In the end Five Choughs on a branch is the limit, and the next one to land bent the branch so much that all were put to flight.
By now the light had gone, and they did a final sweep over a Pied Butcher Bird and her two offspring. Moving them along out of the area.
Last seen and heard setting into the tops of some gum trees.
Choughedness, something I’ll never understand, but will be pleased to learn more.
Because of a family event, we were on the road early to Ballarat. On the way back, on my own, I dropped by the park. The weather was sunny and the wind had dropped off. Nice.
After about 15 minutes, Primrose came by and was quite happy to pose in the sunshine. No sight of Lochie, and I don’t know where he is, and she wasn’t telling.
Also the male Scarlet, I’ve decided he should be Will of Scarlet, sort of Robin Hood style. Will of Scarlet came by and was quite vocal. After about an hour, I saw him fly rapidly into a nearby bush, and another bird emerged out the back a couple of seconds later. At first it was hard to make out, and the light was never going to be great for a photo, but…. Lo and behold.. Its a female Scarlet Robin. She was in a hurry to feed, and to wing stretch, so I think we might have a nesting function going on. I hope so. Anyway that explains the male and his hunt and carry activities. What it doesn’t explain is his attention to the female red-cap. Or it might just be the birdy neighbourly thing. More watching me thinks.
On the way back to the car, a small feeding party of White-winged Choughs came by, the light was falling, but they got into a ruckus over a small area on the side of the road. Much calling, squawking, alarm calling and jumping in the air. They also seemed to be intent to keep one another away from what ever it was.

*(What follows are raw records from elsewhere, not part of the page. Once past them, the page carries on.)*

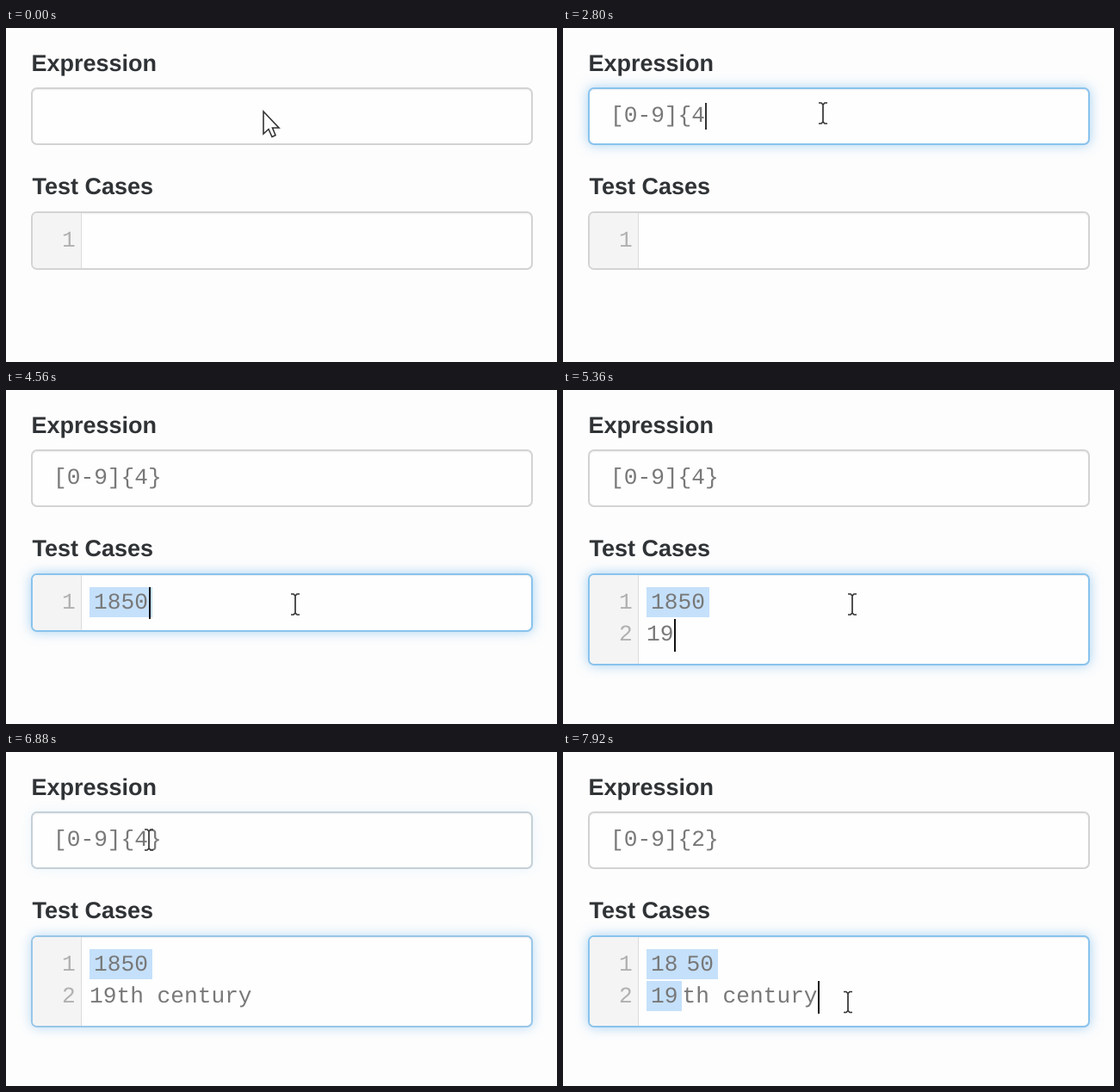
These frames come from a looping animation (640x388 px, 8 s). An HTML page:

```html
<!DOCTYPE html>
<html lang="en">
<head>
<meta charset="utf-8">
<title>Expression tester</title>
<style>
  html, body { margin: 0; width: 100%; height: 100%; overflow: hidden; background: #fdfdfd; }
  #stage { position: relative; width: 640px; height: 388px; overflow: hidden; text-rendering: geometricPrecision; }
  #stage > * { position: absolute; margin: 0; }
  h2 { left: 29.5px; font: bold 27px/30px "Liberation Sans", Arial, sans-serif; color: #303336; white-space: nowrap; }
  .box { left: 29px; width: 583px; box-sizing: border-box; border: 2px solid; border-radius: 7px; background: #fefefe; overflow: hidden; }
  .gutter { width: 56px; height: 100%; background: #f4f4f4; border-right: 1px solid #dcdcdc; }
  pre { font: 26.2px/37.4px "Liberation Mono", "Courier New", monospace; color: #787878; }
  mark { background: #c5e0fa; color: inherit; padding: 3px 5px 2px; }
  pre i { position: absolute; width: 2px; height: 37.4px; margin-left: .8px; background: #111; }
  #expression { left: 55px; top: 87.3px; line-height: 31px; }
  #expression i { width: 1.6px; height: 31px; margin: 0; background: #333; }
  #numbers { left: 65px; top: 228.8px; color: #b0b0b0; }
  #cases { left: 97px; top: 228.8px; }
  svg { left: 0; top: 0; }
</style>
</head>
<body>
<div id="stage">
  <h2 style="top:25.5px">Expression</h2>
  <h2 style="top:168.5px;left:30.5px">Test Cases</h2>
  <div class="box" id="exprBox" style="top:69px;height:67px"></div>
  <div class="box" id="caseBox" style="top:213px"><div class="gutter"></div></div>
  <pre id="expression"></pre>
  <pre id="numbers"></pre>
  <pre id="cases"></pre>
  <svg width="640" height="388">
    <path id="arrow" d="M0 0V26L6 20.5L10 29.5L14 27.5L10.5 19H18Z" fill="#fff" stroke="#333" stroke-width="1.6"/>
    <path id="beam" d="M-5-12h3l2 2 2-2h3M0-10V10M-5 12h3l2-2 2 2h3" fill="none" stroke="#333" stroke-width="1.7"/>
  </svg>
</div>
<script>
const LOOP = 8000, STEP = 80;
const $ = id => document.getElementById(id);

// [time, text]: "|" is the caret, parentheses enclose a match
const expression = [
  [0, ''], [560, '|'], [880, '[|'], [1120, '['], [1280, '[]'], [1440, '[]|'], [1520, '[|]'],
  [1680, '[0|]'], [1840, '[0]'], [2000, '[0-|]'], [2080, '[0-9|]'], [2160, '[0-9]'],
  [2320, '[0-9]|'], [2560, '[0-9]{|'], [2720, '[0-9]{4|'], [2960, '[0-9]{4}|'],
  [3120, '[0-9]{4}'], [6960, '[0-9]{4|}'], [7200, '[0-9]{|}'], [7280, '[0-9]{2|}'], [7840, '[0-9]{2}']
];
const cases = [
  [0, ''], [3600, '|'], [3920, '1|'], [4080, '18|'], [4240, '185|'], [4400, '1850|'],
  [4560, '(1850|)'], [4800, '(1850)'], [4960, '(1850)\n|'], [5200, '(1850)\n'],
  [5360, '(1850)\n19|'], [5440, '(1850)\n19t|'], [5600, '(1850)\n19th|'],
  [5760, '(1850)\n19th c|'], [5840, '(1850)\n19th ce|'], [5920, '(1850)\n19th cen|'],
  [6000, '(1850)\n19th centu|'], [6080, '(1850)\n19th centur|'], [6160, '(1850)\n19th century|'],
  [6320, '(1850)\n19th century'], [7200, '1850\n19th century'],
  [7360, '(18)(50)\n(19)th century'], [7840, '(18)(50)\n(19)th century|']
];
// [start, end, x, y]
const moves = [[3240, 3480, 336, 249], [6440, 6720, 166, 102], [7400, 7680, 331, 290.5]];

const ramp = (t, a, b) => Math.min(1, Math.max(0, (t - a) / (b - a)));
const smooth = k => k * k * (3 - 2 * k);
const textAt = (keys, t) => keys.findLast(([at]) => at <= t)[1];
const markup = text => text.replace('|', '<i></i>')
  .replaceAll('(', '<mark>').replaceAll(')', '</mark>');

function setFocus(box, k) {
  const [r, g, b] = [[211, 137], [211, 195], [211, 237]].map(([from, to]) => from + (to - from) * k);
  box.style.borderColor = `rgb(${r},${g},${b})`;
  box.style.boxShadow = `inset 0 1px 2px rgba(0,0,0,.06), 0 0 14px rgba(82,168,236,${.5 * k})`;
}

function drawMouse(t) {
  let x = 302, y = 99;
  for (const [start, end, toX, toY] of moves) {
    const k = smooth(ramp(t, start, end));
    x += (toX - x) * k;
    y += (toY - y) * k;
  }
  const overBox = t >= 480 && (y < 136 || y > 214);
  $('beam').style.display = overBox ? '' : 'none';
  $('arrow').style.display = overBox ? 'none' : '';
  $('beam').setAttribute('transform', `translate(${x} ${y})`);
  $('arrow').setAttribute('transform', `translate(${x - 3} ${y - 2})`);
}

function draw(now) {
  const t = Math.floor(now % LOOP / STEP) * STEP;
  const lines = textAt(cases, t);
  const twoLines = lines.includes('\n');
  $('expression').innerHTML = markup(textAt(expression, t));
  $('cases').innerHTML = markup(lines);
  $('numbers').textContent = twoLines ? '1\n2' : '1';
  $('caseBox').style.height = (twoLines ? 107 : 68) + 'px';

  const first = ramp(t, 460, 660), second = ramp(t, 3460, 3660);
  const back = ramp(t, 6840, 7040), last = ramp(t, 7760, 7920);
  setFocus($('exprBox'), first - second + back - last);
  setFocus($('caseBox'), second - back + last);
  drawMouse(t);
}

const began = performance.now();
function tick() {
  draw(performance.now() - began);
  requestAnimationFrame(tick);
}
tick();
</script>
</body>
</html>
```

When they moved on I had a look and a large ‘shingleback’ lizard has a hole there and he was quite put out that his afternoon in the sun had been disturbed. Several of the Choughs had white stuff on their wings which is pretty typical of birds that are sitting nest, with young who can now excrete, so there’s another generation of White-winged Choughs in there somewhere. How cool.
So many places to go, so much to do, so little time.
When I first started looking at birds at Woodlands, I ran into a birdo, Ray, who shared with me a lot of his knowledge of the area. One bird he pointed out was the White-throated Treecreeper and its distinctive call. It is alway such a pleasure to hear them, and find them among the trees. The one Ray and I would find was a female, and for several seasons she didn’t seem to have a mate, then last season she turned up with a mate and eventually produced two young. But since then I have only be only to find the female.
I heard her calling in the long creekline off Gellibrand Hill, and after a few minutes was able to find her hard at work. After following her about for about 15 minutes, I didn’t find any mate or young, so she might be back on her own. But nice to see her again.
Also ran into a family of White-winged Choughs. Or more accurately they found me and sped off with great alarm calls. But then they settled down to feed and I was able to get within lens distance. Lighting wasn’t so good, and I was hoping to get some pics of them with the lovely wings spread out. But no such luck. They are such a a dumpy looking bird, yet they seem to glide about as if on gossamer. They have an elegance about the way they touch down for landing.